TASK ▸
Starting from the first line below, count the lines carrying the string "hair" and answer with the count by itself.

INFORMATION GIVEN ▸
>>>>

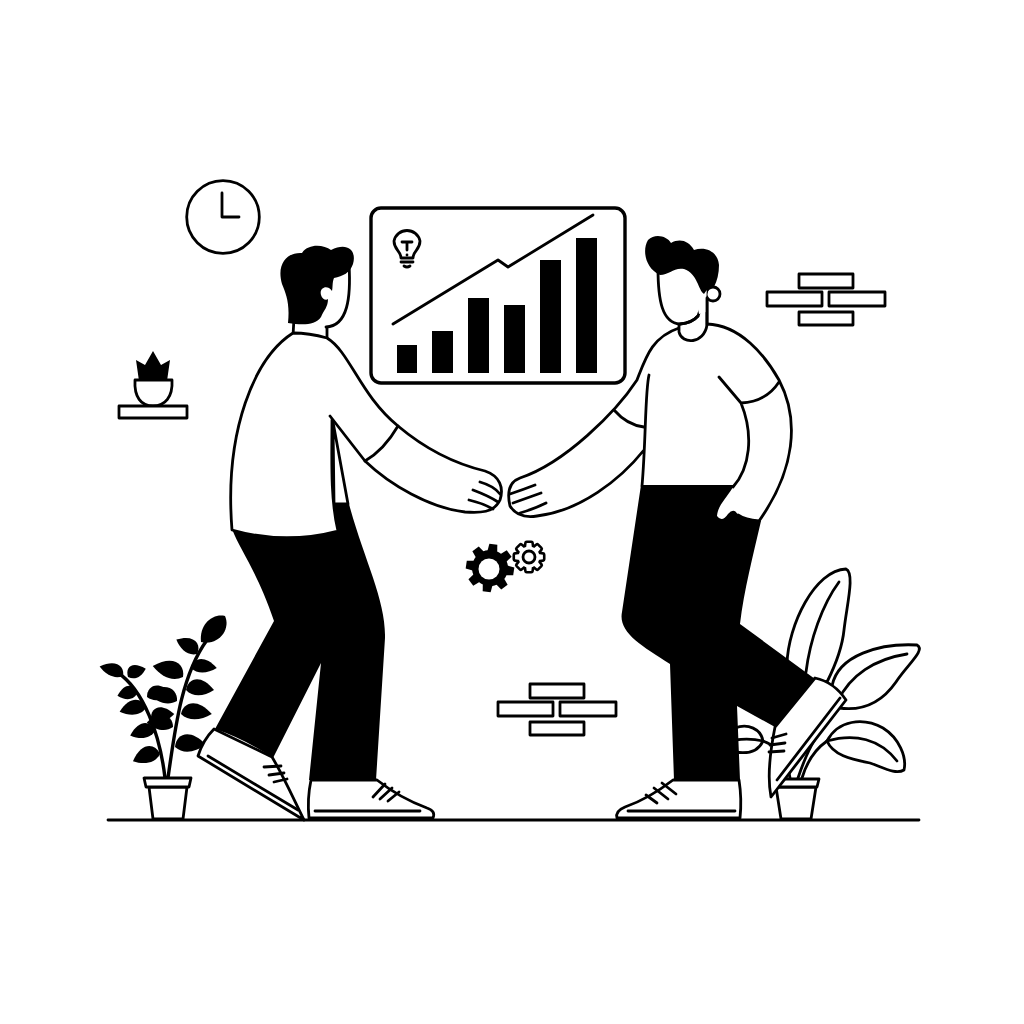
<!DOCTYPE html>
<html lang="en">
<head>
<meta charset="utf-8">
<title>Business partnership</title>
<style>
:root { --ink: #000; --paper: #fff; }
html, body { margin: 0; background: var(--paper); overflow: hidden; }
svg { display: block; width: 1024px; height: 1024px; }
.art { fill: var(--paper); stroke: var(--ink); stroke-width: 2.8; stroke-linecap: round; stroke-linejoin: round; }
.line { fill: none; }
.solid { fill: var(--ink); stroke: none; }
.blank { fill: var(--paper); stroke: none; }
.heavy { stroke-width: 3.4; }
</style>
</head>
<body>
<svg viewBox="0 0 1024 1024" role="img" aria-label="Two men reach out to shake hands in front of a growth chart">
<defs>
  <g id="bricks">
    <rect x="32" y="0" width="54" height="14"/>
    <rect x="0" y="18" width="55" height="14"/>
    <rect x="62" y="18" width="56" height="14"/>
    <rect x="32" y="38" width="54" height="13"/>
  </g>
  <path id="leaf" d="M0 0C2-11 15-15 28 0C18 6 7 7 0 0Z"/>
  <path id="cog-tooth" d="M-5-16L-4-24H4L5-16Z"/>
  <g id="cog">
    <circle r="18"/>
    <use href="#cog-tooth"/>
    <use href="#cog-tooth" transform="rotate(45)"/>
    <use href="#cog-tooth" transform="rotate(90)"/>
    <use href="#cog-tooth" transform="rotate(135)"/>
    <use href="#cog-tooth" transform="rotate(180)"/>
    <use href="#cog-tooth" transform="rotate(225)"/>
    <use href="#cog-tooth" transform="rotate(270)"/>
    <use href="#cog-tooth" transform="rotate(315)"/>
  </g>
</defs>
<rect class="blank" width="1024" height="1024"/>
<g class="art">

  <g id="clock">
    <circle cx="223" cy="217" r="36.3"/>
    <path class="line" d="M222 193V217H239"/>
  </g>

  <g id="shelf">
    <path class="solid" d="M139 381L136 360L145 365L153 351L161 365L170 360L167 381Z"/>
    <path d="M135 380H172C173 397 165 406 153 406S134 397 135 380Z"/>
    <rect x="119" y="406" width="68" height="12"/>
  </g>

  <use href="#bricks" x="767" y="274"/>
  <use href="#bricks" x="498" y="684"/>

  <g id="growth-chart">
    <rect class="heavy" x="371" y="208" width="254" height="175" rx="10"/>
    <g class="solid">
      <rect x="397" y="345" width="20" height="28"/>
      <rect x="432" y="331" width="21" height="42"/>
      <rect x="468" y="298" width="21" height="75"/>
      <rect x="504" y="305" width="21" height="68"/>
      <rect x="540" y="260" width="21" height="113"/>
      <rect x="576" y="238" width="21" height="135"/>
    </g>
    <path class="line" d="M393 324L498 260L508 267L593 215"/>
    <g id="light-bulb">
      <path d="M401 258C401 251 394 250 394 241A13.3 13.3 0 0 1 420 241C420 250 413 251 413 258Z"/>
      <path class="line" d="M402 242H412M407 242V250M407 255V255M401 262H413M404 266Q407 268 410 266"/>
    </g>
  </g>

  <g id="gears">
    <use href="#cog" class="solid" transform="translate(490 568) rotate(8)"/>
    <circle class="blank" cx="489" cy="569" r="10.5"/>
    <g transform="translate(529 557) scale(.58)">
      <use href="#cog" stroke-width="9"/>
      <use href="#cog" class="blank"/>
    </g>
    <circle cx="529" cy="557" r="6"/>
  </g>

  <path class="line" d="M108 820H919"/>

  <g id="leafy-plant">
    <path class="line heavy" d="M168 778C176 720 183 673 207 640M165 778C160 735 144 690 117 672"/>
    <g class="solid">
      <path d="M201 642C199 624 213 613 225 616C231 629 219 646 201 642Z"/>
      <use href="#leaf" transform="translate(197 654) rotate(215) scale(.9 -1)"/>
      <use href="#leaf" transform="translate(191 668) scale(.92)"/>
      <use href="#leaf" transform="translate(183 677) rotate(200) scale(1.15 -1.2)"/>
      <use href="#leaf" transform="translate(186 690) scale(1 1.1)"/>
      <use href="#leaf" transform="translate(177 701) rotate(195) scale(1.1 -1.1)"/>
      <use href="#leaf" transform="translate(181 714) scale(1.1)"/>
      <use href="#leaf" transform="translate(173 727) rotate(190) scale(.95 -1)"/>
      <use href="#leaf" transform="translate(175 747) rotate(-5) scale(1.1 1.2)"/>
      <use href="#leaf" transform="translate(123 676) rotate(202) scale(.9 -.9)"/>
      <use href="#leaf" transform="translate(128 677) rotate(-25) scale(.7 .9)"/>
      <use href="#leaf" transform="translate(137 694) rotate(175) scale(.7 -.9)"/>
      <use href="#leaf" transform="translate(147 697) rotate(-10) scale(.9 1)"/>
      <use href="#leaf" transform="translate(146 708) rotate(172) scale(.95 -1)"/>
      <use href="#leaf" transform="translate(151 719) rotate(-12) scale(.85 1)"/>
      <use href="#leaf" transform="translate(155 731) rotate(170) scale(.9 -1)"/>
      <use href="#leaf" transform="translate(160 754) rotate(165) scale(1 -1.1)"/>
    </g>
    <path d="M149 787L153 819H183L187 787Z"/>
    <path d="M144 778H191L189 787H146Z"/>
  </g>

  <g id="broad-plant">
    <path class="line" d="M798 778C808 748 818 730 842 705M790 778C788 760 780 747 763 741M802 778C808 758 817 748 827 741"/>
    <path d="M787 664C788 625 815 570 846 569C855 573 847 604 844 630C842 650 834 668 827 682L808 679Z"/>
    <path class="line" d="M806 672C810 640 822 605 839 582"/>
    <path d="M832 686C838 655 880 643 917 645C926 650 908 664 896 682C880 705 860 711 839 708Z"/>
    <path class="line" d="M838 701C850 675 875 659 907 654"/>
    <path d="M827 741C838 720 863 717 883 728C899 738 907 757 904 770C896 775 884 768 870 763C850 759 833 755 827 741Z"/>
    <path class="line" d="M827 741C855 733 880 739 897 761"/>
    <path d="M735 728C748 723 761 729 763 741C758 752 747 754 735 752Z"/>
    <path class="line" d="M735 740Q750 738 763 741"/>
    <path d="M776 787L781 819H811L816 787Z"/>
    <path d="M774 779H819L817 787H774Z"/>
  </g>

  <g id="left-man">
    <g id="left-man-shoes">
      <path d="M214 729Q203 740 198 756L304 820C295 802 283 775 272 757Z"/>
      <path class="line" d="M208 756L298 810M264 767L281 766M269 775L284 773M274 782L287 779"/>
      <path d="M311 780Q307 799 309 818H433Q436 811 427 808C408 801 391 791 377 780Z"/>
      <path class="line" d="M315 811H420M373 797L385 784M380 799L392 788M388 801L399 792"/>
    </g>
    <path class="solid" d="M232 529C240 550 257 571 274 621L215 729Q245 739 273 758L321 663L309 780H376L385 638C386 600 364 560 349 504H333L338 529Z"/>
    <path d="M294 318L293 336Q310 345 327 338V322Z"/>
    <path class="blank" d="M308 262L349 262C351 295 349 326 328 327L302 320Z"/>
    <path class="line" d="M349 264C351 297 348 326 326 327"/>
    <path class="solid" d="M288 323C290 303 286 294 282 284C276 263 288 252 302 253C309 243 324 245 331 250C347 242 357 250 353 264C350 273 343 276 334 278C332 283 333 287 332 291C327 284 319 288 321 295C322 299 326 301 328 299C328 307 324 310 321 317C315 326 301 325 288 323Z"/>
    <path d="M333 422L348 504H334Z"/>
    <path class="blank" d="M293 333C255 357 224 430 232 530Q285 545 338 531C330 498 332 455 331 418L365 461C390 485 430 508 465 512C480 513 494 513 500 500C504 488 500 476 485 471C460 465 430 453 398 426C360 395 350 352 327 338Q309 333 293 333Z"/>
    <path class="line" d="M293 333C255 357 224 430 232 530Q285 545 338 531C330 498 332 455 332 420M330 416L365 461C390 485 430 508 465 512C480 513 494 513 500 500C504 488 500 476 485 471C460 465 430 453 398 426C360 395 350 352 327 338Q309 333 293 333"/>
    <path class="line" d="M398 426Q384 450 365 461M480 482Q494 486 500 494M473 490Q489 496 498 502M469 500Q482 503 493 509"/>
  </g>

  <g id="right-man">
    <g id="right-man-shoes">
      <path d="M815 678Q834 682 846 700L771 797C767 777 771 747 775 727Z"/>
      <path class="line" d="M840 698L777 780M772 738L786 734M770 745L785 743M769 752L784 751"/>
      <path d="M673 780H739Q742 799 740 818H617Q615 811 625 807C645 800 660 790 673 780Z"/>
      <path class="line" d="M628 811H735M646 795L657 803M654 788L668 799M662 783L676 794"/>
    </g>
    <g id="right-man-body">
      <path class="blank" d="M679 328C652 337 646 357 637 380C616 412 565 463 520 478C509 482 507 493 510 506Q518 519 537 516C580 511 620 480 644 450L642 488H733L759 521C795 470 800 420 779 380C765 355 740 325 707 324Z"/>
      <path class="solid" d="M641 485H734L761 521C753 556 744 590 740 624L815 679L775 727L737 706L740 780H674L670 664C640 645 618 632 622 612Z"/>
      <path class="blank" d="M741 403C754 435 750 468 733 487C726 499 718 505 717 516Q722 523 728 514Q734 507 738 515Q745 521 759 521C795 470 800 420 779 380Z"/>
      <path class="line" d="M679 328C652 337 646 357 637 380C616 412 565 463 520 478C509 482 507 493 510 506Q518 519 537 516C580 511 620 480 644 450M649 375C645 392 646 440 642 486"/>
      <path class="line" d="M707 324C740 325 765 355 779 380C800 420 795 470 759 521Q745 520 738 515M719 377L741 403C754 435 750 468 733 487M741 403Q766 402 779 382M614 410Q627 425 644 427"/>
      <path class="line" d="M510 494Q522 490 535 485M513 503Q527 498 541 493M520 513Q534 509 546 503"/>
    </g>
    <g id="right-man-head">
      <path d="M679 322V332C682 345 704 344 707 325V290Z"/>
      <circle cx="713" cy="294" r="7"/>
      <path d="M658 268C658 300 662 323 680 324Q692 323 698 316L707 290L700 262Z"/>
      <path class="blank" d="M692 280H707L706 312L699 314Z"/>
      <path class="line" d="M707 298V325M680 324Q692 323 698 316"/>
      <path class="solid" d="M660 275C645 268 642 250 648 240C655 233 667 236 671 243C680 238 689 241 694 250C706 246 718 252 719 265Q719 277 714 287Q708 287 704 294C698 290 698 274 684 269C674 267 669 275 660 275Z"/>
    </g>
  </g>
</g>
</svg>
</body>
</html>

<<<<
>>>>

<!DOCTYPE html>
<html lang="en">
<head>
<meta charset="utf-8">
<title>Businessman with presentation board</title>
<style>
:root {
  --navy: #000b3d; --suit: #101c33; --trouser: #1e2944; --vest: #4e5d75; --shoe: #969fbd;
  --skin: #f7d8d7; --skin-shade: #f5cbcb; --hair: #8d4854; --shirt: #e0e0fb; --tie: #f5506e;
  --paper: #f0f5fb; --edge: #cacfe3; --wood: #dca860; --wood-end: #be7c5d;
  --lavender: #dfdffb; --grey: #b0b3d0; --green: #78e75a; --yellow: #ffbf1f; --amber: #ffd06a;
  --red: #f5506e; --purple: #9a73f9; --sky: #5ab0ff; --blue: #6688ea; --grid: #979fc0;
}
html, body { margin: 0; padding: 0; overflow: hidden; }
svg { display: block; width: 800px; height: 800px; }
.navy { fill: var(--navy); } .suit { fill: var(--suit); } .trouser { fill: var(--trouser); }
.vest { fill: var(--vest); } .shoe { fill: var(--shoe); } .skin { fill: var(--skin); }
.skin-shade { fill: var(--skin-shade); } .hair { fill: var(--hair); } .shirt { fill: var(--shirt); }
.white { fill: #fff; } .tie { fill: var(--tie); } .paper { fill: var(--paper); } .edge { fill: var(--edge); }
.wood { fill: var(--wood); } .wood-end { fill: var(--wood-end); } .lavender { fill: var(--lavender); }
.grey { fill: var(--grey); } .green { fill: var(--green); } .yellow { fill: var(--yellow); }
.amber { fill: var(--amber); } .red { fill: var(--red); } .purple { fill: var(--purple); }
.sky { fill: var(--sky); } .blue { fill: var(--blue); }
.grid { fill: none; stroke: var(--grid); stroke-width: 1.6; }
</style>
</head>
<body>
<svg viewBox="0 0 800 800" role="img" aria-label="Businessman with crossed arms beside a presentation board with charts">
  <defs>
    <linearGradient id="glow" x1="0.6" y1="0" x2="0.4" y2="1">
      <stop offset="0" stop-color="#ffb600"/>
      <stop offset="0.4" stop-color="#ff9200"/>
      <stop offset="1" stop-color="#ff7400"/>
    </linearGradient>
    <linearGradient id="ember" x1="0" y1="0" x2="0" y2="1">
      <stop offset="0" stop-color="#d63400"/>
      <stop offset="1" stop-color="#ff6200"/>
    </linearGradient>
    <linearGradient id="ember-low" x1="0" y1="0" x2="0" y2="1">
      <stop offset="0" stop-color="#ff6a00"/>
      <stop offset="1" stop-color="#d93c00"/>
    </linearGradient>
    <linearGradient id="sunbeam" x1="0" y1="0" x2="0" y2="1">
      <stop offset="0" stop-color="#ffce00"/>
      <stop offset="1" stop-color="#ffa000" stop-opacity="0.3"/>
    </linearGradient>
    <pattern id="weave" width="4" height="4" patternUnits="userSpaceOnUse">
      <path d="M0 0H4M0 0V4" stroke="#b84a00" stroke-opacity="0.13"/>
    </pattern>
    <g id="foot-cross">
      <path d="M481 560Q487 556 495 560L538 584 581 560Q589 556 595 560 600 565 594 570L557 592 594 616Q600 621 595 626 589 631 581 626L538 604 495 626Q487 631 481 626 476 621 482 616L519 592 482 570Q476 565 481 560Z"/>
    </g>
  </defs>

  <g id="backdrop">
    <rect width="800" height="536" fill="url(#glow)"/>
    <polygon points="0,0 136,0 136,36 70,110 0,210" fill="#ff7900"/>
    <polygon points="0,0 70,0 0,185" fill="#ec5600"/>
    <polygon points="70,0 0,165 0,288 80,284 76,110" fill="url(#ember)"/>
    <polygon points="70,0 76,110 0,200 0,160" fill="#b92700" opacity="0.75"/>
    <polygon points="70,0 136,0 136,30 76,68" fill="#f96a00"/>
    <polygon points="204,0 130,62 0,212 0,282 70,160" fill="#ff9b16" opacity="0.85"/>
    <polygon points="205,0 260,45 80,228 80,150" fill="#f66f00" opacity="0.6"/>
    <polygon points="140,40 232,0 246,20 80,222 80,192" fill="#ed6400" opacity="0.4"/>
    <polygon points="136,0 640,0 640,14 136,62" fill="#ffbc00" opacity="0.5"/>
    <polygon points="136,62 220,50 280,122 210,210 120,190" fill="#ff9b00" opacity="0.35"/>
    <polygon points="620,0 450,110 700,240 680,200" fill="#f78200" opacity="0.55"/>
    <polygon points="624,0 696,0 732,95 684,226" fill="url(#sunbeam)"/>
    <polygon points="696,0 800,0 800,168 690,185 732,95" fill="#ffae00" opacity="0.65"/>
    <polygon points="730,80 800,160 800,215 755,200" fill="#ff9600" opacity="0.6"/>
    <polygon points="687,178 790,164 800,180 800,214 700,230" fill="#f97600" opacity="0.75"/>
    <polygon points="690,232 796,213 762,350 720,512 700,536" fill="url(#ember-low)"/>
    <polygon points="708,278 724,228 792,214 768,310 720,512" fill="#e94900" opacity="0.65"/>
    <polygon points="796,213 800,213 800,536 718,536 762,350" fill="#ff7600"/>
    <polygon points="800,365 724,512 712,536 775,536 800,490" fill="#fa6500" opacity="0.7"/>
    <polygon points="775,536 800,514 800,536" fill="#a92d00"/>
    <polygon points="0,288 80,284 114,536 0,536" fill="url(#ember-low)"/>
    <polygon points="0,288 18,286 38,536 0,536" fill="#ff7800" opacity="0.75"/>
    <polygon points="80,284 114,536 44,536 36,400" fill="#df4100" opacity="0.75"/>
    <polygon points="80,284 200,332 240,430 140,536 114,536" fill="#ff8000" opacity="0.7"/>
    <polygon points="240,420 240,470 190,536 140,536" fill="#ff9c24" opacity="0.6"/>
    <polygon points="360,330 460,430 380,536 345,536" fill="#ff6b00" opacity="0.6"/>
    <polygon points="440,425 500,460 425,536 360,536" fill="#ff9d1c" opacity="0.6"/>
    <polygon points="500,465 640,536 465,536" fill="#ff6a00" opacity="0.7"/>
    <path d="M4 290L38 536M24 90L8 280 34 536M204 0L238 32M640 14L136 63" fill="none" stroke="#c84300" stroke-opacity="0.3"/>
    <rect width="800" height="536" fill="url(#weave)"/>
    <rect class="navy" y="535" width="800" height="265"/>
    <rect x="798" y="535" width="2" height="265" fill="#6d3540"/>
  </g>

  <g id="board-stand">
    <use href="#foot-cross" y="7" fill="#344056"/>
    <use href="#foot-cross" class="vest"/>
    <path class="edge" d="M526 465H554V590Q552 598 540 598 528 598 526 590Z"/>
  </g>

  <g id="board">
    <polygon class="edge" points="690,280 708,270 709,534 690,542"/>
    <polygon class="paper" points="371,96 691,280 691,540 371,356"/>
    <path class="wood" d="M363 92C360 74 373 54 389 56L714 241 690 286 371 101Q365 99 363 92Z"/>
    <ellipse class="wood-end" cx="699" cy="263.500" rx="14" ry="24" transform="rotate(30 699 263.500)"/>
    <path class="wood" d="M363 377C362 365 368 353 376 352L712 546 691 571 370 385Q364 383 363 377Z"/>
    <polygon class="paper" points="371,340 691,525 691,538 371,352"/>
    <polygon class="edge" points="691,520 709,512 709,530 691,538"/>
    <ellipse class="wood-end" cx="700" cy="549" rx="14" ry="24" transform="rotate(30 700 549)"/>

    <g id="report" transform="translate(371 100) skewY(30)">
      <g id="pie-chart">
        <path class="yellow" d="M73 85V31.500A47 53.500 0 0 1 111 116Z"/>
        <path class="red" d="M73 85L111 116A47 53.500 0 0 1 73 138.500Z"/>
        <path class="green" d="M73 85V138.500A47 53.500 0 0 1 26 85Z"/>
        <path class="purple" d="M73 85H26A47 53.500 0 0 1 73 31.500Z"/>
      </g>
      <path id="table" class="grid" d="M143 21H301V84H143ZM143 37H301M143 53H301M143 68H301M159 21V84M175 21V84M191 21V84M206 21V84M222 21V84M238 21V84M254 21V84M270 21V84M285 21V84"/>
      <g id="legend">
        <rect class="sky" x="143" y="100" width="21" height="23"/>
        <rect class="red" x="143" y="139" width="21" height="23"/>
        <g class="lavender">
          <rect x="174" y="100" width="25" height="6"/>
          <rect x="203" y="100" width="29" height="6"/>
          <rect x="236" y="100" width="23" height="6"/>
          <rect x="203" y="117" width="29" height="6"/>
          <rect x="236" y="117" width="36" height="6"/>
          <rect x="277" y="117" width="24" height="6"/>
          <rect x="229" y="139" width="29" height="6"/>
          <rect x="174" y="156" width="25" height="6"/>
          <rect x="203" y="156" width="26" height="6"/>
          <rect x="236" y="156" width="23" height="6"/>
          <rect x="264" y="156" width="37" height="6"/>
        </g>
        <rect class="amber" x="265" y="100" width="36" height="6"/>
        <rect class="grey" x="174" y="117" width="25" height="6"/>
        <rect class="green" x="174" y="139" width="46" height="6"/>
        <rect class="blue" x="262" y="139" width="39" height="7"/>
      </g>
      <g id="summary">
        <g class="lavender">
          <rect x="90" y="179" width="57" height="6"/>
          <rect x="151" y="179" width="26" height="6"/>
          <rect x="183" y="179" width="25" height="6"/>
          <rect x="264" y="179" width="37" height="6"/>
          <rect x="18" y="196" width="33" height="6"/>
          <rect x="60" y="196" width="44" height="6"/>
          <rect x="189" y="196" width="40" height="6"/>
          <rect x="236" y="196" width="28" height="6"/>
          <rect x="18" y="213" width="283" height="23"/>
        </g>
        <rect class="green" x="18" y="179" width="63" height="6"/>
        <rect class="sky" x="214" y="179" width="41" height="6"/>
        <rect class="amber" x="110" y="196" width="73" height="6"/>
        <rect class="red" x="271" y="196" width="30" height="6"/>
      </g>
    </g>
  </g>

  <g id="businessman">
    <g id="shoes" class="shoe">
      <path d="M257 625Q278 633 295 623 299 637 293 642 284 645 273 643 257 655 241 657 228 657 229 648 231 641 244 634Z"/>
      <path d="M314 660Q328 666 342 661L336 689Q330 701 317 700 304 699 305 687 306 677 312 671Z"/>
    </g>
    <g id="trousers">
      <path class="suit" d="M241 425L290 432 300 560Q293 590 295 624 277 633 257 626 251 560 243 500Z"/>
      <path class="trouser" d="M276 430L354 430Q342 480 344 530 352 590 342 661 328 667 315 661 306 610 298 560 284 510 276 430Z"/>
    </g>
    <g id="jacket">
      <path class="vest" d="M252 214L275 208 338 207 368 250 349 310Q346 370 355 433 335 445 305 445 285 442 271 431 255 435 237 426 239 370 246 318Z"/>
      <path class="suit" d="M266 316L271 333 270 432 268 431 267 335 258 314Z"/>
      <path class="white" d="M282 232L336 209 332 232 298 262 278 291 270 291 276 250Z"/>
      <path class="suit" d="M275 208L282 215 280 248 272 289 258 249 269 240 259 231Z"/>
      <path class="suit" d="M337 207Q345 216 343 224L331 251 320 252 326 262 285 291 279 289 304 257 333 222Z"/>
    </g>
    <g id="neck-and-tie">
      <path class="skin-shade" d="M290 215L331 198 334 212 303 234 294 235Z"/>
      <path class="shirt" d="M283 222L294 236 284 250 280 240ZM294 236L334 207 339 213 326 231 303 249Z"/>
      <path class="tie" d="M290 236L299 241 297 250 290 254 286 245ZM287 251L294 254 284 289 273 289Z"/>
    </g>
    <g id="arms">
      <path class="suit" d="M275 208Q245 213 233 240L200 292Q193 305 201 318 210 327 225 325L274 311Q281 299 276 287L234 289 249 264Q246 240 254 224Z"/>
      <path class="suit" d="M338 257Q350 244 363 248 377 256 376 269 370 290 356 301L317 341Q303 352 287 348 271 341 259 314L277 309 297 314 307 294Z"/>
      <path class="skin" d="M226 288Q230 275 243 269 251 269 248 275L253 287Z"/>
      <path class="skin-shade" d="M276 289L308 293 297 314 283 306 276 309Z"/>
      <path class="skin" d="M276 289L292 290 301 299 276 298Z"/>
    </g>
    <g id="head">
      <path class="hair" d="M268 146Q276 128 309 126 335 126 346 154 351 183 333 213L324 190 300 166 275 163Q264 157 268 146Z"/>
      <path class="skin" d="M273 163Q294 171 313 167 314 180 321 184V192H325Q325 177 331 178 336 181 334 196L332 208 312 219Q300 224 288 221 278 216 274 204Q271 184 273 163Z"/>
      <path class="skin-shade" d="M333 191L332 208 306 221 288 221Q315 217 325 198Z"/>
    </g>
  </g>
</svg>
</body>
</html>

<<<<

RESPONSE TO THE TASK ▸
3